== Supplied information

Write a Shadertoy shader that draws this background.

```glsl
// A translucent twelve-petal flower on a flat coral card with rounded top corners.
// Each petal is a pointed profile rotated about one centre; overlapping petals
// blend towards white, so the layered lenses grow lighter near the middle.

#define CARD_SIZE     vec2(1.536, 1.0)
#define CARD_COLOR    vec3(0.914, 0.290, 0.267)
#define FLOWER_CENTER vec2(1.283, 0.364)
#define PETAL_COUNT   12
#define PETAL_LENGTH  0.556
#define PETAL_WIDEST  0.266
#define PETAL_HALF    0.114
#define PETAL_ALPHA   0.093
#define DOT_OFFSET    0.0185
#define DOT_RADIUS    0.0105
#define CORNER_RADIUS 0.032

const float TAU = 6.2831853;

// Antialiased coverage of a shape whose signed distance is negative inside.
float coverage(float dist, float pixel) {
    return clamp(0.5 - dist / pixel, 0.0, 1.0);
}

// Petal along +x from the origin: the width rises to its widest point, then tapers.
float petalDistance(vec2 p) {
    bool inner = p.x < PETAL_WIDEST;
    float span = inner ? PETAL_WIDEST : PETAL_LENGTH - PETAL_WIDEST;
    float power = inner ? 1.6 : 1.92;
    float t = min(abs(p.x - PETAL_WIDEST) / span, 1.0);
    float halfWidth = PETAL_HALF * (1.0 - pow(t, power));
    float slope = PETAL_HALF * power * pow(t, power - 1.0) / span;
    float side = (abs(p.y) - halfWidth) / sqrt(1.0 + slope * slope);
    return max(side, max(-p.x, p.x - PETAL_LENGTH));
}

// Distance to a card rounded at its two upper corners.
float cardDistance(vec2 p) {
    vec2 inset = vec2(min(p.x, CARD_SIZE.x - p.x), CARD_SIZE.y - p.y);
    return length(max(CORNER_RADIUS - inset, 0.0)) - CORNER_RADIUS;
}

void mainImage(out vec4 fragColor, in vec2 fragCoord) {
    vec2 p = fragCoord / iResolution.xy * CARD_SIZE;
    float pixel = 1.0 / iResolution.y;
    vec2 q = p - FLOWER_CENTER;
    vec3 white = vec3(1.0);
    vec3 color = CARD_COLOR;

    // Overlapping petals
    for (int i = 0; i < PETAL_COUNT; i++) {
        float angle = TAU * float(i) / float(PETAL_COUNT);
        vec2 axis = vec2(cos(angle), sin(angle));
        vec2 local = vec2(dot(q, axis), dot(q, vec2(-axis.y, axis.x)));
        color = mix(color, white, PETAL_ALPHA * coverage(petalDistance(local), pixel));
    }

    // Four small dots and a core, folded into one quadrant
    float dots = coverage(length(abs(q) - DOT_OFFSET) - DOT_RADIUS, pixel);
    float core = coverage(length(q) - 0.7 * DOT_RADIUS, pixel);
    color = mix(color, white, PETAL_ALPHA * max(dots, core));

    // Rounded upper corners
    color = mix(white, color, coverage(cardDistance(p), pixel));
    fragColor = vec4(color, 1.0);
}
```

====

### Description of the task
Repeat the listing exactly, leaving nothing out.

### Completed exercise
Write a Shadertoy shader that draws this background.

```glsl
// A translucent twelve-petal flower on a flat coral card with rounded top corners.
// Each petal is a pointed profile rotated about one centre; overlapping petals
// blend towards white, so the layered lenses grow lighter near the middle.

#define CARD_SIZE     vec2(1.536, 1.0)
#define CARD_COLOR    vec3(0.914, 0.290, 0.267)
#define FLOWER_CENTER vec2(1.283, 0.364)
#define PETAL_COUNT   12
#define PETAL_LENGTH  0.556
#define PETAL_WIDEST  0.266
#define PETAL_HALF    0.114
#define PETAL_ALPHA   0.093
#define DOT_OFFSET    0.0185
#define DOT_RADIUS    0.0105
#define CORNER_RADIUS 0.032

const float TAU = 6.2831853;

// Antialiased coverage of a shape whose signed distance is negative inside.
float coverage(float dist, float pixel) {
    return clamp(0.5 - dist / pixel, 0.0, 1.0);
}

// Petal along +x from the origin: the width rises to its widest point, then tapers.
float petalDistance(vec2 p) {
    bool inner = p.x < PETAL_WIDEST;
    float span = inner ? PETAL_WIDEST : PETAL_LENGTH - PETAL_WIDEST;
    float power = inner ? 1.6 : 1.92;
    float t = min(abs(p.x - PETAL_WIDEST) / span, 1.0);
    float halfWidth = PETAL_HALF * (1.0 - pow(t, power));
    float slope = PETAL_HALF * power * pow(t, power - 1.0) / span;
    float side = (abs(p.y) - halfWidth) / sqrt(1.0 + slope * slope);
    return max(side, max(-p.x, p.x - PETAL_LENGTH));
}

// Distance to a card rounded at its two upper corners.
float cardDistance(vec2 p) {
    vec2 inset = vec2(min(p.x, CARD_SIZE.x - p.x), CARD_SIZE.y - p.y);
    return length(max(CORNER_RADIUS - inset, 0.0)) - CORNER_RADIUS;
}

void mainImage(out vec4 fragColor, in vec2 fragCoord) {
    vec2 p = fragCoord / iResolution.xy * CARD_SIZE;
    float pixel = 1.0 / iResolution.y;
    vec2 q = p - FLOWER_CENTER;
    vec3 white = vec3(1.0);
    vec3 color = CARD_COLOR;

    // Overlapping petals
    for (int i = 0; i < PETAL_COUNT; i++) {
        float angle = TAU * float(i) / float(PETAL_COUNT);
        vec2 axis = vec2(cos(angle), sin(angle));
        vec2 local = vec2(dot(q, axis), dot(q, vec2(-axis.y, axis.x)));
        color = mix(color, white, PETAL_ALPHA * coverage(petalDistance(local), pixel));
    }

    // Four small dots and a core, folded into one quadrant
    float dots = coverage(length(abs(q) - DOT_OFFSET) - DOT_RADIUS, pixel);
    float core = coverage(length(q) - 0.7 * DOT_RADIUS, pixel);
    color = mix(color, white, PETAL_ALPHA * max(dots, core));

    // Rounded upper corners
    color = mix(white, color, coverage(cardDistance(p), pixel));
    fragColor = vec4(color, 1.0);
}
```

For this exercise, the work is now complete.